“The Greatest Generation”
Posted by PA1 Lauren Jorgensen, Thursday, November 10, 2011
Tom Brokaw described them as “The Greatest Generation”—the American men and women who endured the Great Depression, then went on to support World War II efforts through military or civilian service. These men and women not only characterized a generation, but also defined a nation.
As time passes, first-hand accounts of service and sacrifice during this heralded generation become as rare as they are vital.
Coast Guardsmen at Sector Detroit have an increasingly-unique opportunity to swap stories with David Walker, a Coast Guard veteran and living example of “The Greatest Generation,” on a fairly regular basis.
The decorated World War II vet served a combined total of 15 years in the Naval Reserve and on active duty in the Coast Guard, with almost five years afloat.

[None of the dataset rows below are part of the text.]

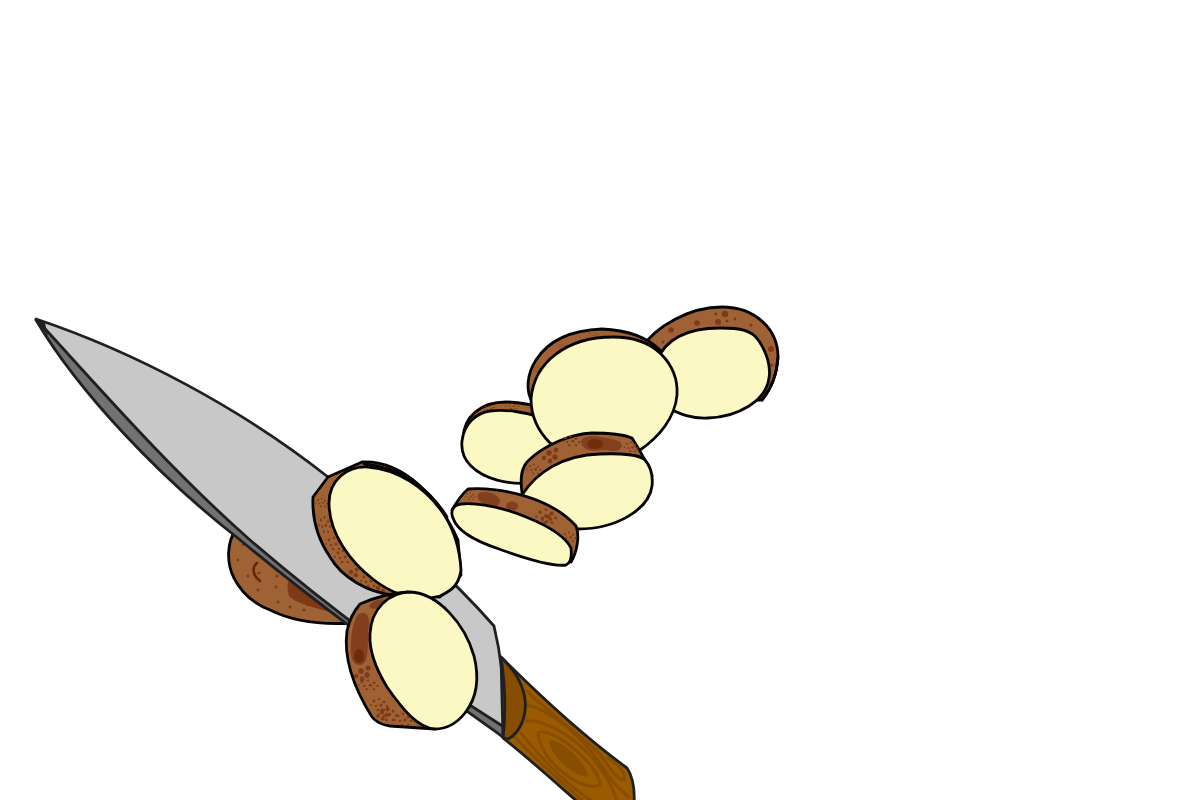
<!DOCTYPE html>
<html lang="en">
<head>
<meta charset="utf-8">
<title>Knife and sliced potato</title>
<style>
:root{
  --paper:#ffffff;
  --ink:#050505;
  --steel-ink:#202022;
  --flesh:#fcf8c4;
  --skin:#9f6235;
  --skin-dark:#7d3b1a;
  --skin-deep:#6b2408;
  --steel:#c8c8c8;
  --steel-edge:#727272;
  --wood:#9a5b00;
  --wood-dark:#874d00;
}
html,body{margin:0;padding:0;overflow:hidden;background:var(--paper)}
.canvas{display:block;width:1200px;height:800px;background:var(--paper)}
.line{stroke:var(--ink);stroke-width:2.8;stroke-linejoin:round;stroke-linecap:round}
.skin{fill:var(--skin)}
.flesh{fill:var(--flesh)}
.spots{fill:var(--skin-dark)}
.blotch{fill:var(--skin-dark);opacity:.85}
.deep{fill:var(--skin-deep)}
.blade-line{stroke:var(--steel-ink);stroke-width:2.8;stroke-linejoin:round}
.grain{fill:none;stroke:var(--wood-dark);stroke-width:3}
</style>
</head>
<body>
<svg class="canvas" width="1200" height="800" viewBox="0 0 1200 800" role="img" aria-label="A kitchen knife with a wooden handle cutting a potato, round slices lying beside it">
  <defs>
    <g id="speckle">
      <circle cx="0" cy="0" r="1.4"/><circle cx="5" cy="-2" r="1.2"/><circle cx="10" cy="1" r="1.4"/>
      <circle cx="2" cy="5" r="1.2"/><circle cx="7" cy="4" r="1.5"/><circle cx="13" cy="5" r="1.2"/>
      <circle cx="4" cy="9" r="1.3"/><circle cx="10" cy="9" r="1.2"/><circle cx="-3" cy="4" r="1"/>
    </g>
    <g id="dots">
      <circle cx="0" cy="0" r="2.8"/><circle cx="7" cy="-3" r="2.5"/><circle cx="6" cy="4" r="2.7"/>
      <circle cx="-5" cy="5" r="2.2"/><circle cx="1" cy="8" r="2.4"/>
    </g>
    <path id="handle-shape" d="M501 657 C540 696 582 735 627 768 C633 777 635 789 634 804 L580 804 C556 783 532 761 503 738 Z"/>
    <clipPath id="handle-clip"><use href="#handle-shape"/></clipPath>
    <path id="potato-end-shape" d="M236 530 C227 541 226 563 234 578 C241 592 252 603 270 610 C292 621 320 625 352 623 L362 612 Z"/>
    <clipPath id="potato-end-clip"><use href="#potato-end-shape"/></clipPath>
    <path id="upper-skin" d="M328 477 L362 462 C405 460 440 500 458 540 L461 575 L440 597 L392 595 C368 592 342 578 330 557 C317 538 312 517 313 497 Z"/>
    <clipPath id="upper-clip"><use href="#upper-skin"/></clipPath>
    <path id="lower-skin" d="M360 604 C376 597 390 593 408 592 L470 650 L435 729 L390 726 C382 725 376 722 372 717 C357 693 343 661 347 631 C349 621 354 611 360 604 Z"/>
    <clipPath id="lower-clip"><use href="#lower-skin"/></clipPath>
  </defs>

  <g id="loose-slices">
    <g id="slice-far-right">
      <path class="skin line" d="M640 350 C655 326 690 307 722 307 C756 307 778 330 778 357 C777 374 772 388 762 400 L700 400 Z"/>
      <g class="spots">
        <circle cx="671" cy="330" r="2.8"/><circle cx="697" cy="323" r="2.8"/><circle cx="725" cy="314" r="3.2"/>
        <circle cx="718" cy="322" r="3"/><circle cx="716" cy="314" r="1.6"/><circle cx="727" cy="321" r="1.6"/>
        <circle cx="735" cy="319" r="1.4"/><circle cx="771" cy="349" r="3"/><circle cx="663" cy="342" r="1.5"/>
        <circle cx="751" cy="325" r="1.5"/><circle cx="772" cy="365" r="1.5"/>
      </g>
      <path class="flesh line" d="M656 362 C666 337 690 328 720 328 C740 328 752 330 759 341 C767 353 771 367 769 378 C766 401 738 417 708 418 C692 419 680 414 668 408 Z"/>
      <path class="line" fill="none" d="M778 357 C777 374 772 388 762 400"/>
    </g>
    <g id="slice-left">
      <path class="skin line" d="M463 438 C464 417 480 402 506 402 C522 402 534 405 546 410 L546 440 Z"/>
      <use class="spots" href="#speckle" transform="translate(508 404) scale(.8 .5)"/>
      <use class="spots" href="#speckle" transform="translate(486 407) scale(.8 .5)"/>
      <path class="flesh line" d="M462 441 C464 424 476 413 490 411 C508 409 522 412 545 418 L560 470 L530 483 C508 485 484 479 471 466 C463 458 461 450 462 441 Z"/>
    </g>
    <g id="slice-large">
      <path class="skin line" d="M533 403 C525 391 527 374 536 360 C550 338 575 330 602 329 C628 330 648 338 661 351 Z"/>
      <g class="spots"><use href="#speckle" transform="translate(560 345) scale(.7 .4)"/><use href="#speckle" transform="translate(590 333) scale(.7 .3)"/><use href="#speckle" transform="translate(536 368) scale(.4 .7)"/></g>
      <path class="flesh line" d="M550 443 C538 431 531 415 531 399 C534 362 567 337 613 337 C635 337 650 343 661 354 C672 365 678 379 677 395 C675 418 659 437 640 450 L590 465 Z"/>
    </g>
    <g id="slice-middle">
      <path class="skin line" d="M522 493 C520 478 521 467 529 460 C545 445 570 434 592 433 C610 433 622 434 632 438 C637 446 647 461 652 476 L600 490 L540 500 Z"/>
      <path class="blotch" d="M583 438 C592 434 607 438 619 441 C625 446 620 452 612 451 C603 448 594 453 586 449 C581 446 580 441 583 438 Z"/>
      <ellipse class="deep" cx="595" cy="444" rx="8" ry="5" opacity=".75"/>
      <g class="spots">
        <use href="#dots" transform="translate(549 453)"/><use href="#speckle" transform="translate(565 438) scale(1.1 .8)"/>
        <use href="#speckle" transform="translate(627 444) scale(.8)"/><use href="#speckle" transform="translate(530 466) scale(.8)"/>
      </g>
      <path class="flesh line" d="M522 495 C536 473 562 455 600 454 C622 453 640 455 645 460 C651 467 653 477 652 486 C649 509 617 529 578 529 L548 518 Z"/>
    </g>
    <g id="slice-front">
      <path class="skin line" d="M452 510 C456 503 461 495 468 489 C500 487 550 497 576 526 C580 536 577 552 571 562 L540 548 Z"/>
      <path class="blotch" d="M479 493 C487 490 497 494 500 500 C501 506 494 508 487 505 C480 503 475 498 479 493 Z"/>
      <g class="blotch"><ellipse cx="512" cy="506" rx="6" ry="4.5"/><circle cx="509" cy="509" r="2.5"/></g>
      <g class="spots"><use href="#speckle" transform="translate(540 512) scale(1.2)"/><use href="#dots" transform="translate(546 516) scale(.7)"/><use href="#speckle" transform="translate(565 534) scale(.8)"/><use href="#speckle" transform="translate(467 494) scale(.6)"/></g>
      <path class="flesh line" d="M453 518 C450 511 453 505 461 504 C476 502 505 508 526 517 C551 527 566 538 571 548 C572 557 571 563 566 565 C552 567 524 558 499 549 C475 541 457 531 453 518 Z"/>
    </g>
  </g>

  <g id="potato-end">
    <use class="skin" href="#potato-end-shape"/>
    <g clip-path="url(#potato-end-clip)">
      <path fill="#7f3917" d="M288 582 C300 578 330 592 350 618 C332 612 305 606 294 600 C287 595 287 588 288 582 Z"/>
      <g class="spots">
        <circle cx="292" cy="594" r="3.5"/><circle cx="301" cy="599" r="3"/><circle cx="308" cy="604" r="2.2"/>
        <circle cx="248" cy="576" r="1.5"/><circle cx="259" cy="573" r="1.6"/><circle cx="277" cy="576" r="1.6"/><circle cx="276" cy="587" r="1.5"/>
        <circle cx="278" cy="602" r="1.6"/><circle cx="290" cy="607" r="1.5"/><circle cx="304" cy="610" r="1.6"/><circle cx="238" cy="560" r="1.3"/><circle cx="243" cy="545" r="1.3"/><circle cx="258" cy="590" r="1.5"/>
      </g>
      <path fill="none" stroke="var(--skin-deep)" stroke-width="2.6" stroke-linecap="round" d="M257 563 C252 567 252 575 260 581"/>
    </g>
    <use class="line" href="#potato-end-shape" fill="none"/>
  </g>

  <g id="knife">
    <path id="cutting-edge" class="blade-line" fill="var(--steel-edge)" d="M36 320 C78 391 158 476 239 539 C325 611 415 674 503 737 L510 722 L300 560 L44 323 Z"/>
    <path id="blade" class="blade-line" fill="var(--steel)" d="M36 319 C135 352 242 409 328 477 C390 522 452 578 494 626 C501 655 505 690 504 727 C421 675 330 609 250 540 C166 466 88 375 36 319 Z"/>
    <path fill="var(--steel-ink)" d="M35 318 L45 323 L48 336 Z"/>
    <g id="handle">
      <use href="#handle-shape" fill="var(--wood)"/>
      <g clip-path="url(#handle-clip)">
        <path fill="var(--wood-dark)" d="M549 741 C558 737 586 761 588 776 C577 779 551 757 549 741 Z"/>
        <path class="grain" d="M538 733 C548 724 600 764 600 785 C582 793 540 761 538 733 Z"/>
        <path class="grain" d="M525 721 C549 718 602 750 618 804 M520 732 C540 757 566 786 597 804"/>
        <path class="grain" d="M524 704 C552 710 585 738 606 772 C613 783 620 790 630 798 M510 732 C540 765 565 784 588 806"/>
        <path class="grain" d="M526 690 C548 712 580 735 599 753 C607 763 615 779 624 780 C627 773 616 763 607 757"/>
      </g>
      <path class="blade-line" fill="var(--wood-dark)" d="M501 657 C512 668 522 680 525 699 C527 716 520 733 508 739 L503 738 C506 713 505 684 501 657 Z"/>
      <use class="blade-line" href="#handle-shape" fill="none"/>
    </g>
  </g>

  <g id="fresh-slices">
    <g id="slice-upper">
      <use class="skin" href="#upper-skin"/>
      <g class="spots" clip-path="url(#upper-clip)">
        <use href="#speckle" transform="translate(321 520) scale(.7 1.3)"/><use href="#speckle" transform="translate(329 540)"/>
        <use href="#speckle" transform="translate(338 553)"/><use href="#dots" transform="translate(351 572) scale(.8)"/>
        <use href="#speckle" transform="translate(364 577)"/><use href="#dots" transform="translate(378 588) scale(.8)"/><use href="#speckle" transform="translate(318 500) scale(.7)"/>
      </g>
      <use class="line" href="#upper-skin" fill="none"/>
      <path class="flesh line" d="M329 503 C329 480 347 466 368 467 C397 469 426 487 445 516 C456 534 460 552 461 570 C459 584 453 590 440 596 C421 601 398 598 374 580 C350 562 329 533 329 503 Z"/>
      <path class="line" fill="none" stroke-width="4" d="M364 464 C400 467 430 489 447 517"/>
    </g>
    <g id="slice-lower">
      <use class="skin" href="#lower-skin"/>
      <g clip-path="url(#lower-clip)">
        <path class="blotch" d="M357 616 C363 609 370 614 369 624 C367 637 369 650 366 660 C361 670 351 664 351 653 C350 640 352 625 357 616 Z"/>
        <ellipse class="deep" cx="359" cy="656" rx="5" ry="7" opacity=".8"/>
        <ellipse class="blotch" cx="378" cy="604" rx="9" ry="4" transform="rotate(-20 378 604)"/>
        <g class="spots">
          <use href="#dots" transform="translate(361 671)"/><use href="#speckle" transform="translate(362 682) scale(1.2 .8)"/>
          <use href="#speckle" transform="translate(374 701)"/><use href="#speckle" transform="translate(382 710) scale(1.1)"/>
          <use href="#dots" transform="translate(382 712) scale(.8)"/><use href="#speckle" transform="translate(398 716)"/>
        </g>
      </g>
      <use class="line" href="#lower-skin" fill="none"/>
      <path class="flesh line" d="M370 634 C371 609 389 592 410 592 C438 593 465 624 474 656 C480 680 476 699 465 713 C457 723 446 729 435 729 C418 728 403 710 387 687 C376 669 369 650 370 634 Z"/>
    </g>
  </g>
</svg>
</body>
</html>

Walker was a watch supervisor in the communications department aboard the ship and was responsible for all inbound and outbound radio, light, and semaphore signaling. On March 1, 1943, he was part of a landing party on Guadalcanal and spent 30 days on the island as a unit radioman. While there he saw heavy combat and multiple airstrikes. Keeping survivors calm as they traveled home from island battles kept Walker moving forward during the war, he said.
More than 68 years later, Walker remains close to the Coast Guard. He frequently visits Sector Detroit and had an especially momentous day there Nov. 1, 2011, when he celebrated his 93rd birthday alongside his friends and shipmates.
Sector Detroit is incredibly lucky to have a true Coast Guard hero amongst the crew to honor, learn from and share memories with, said Petty Officer 3rd Class Charles Walsh, III, of Sector Detroit.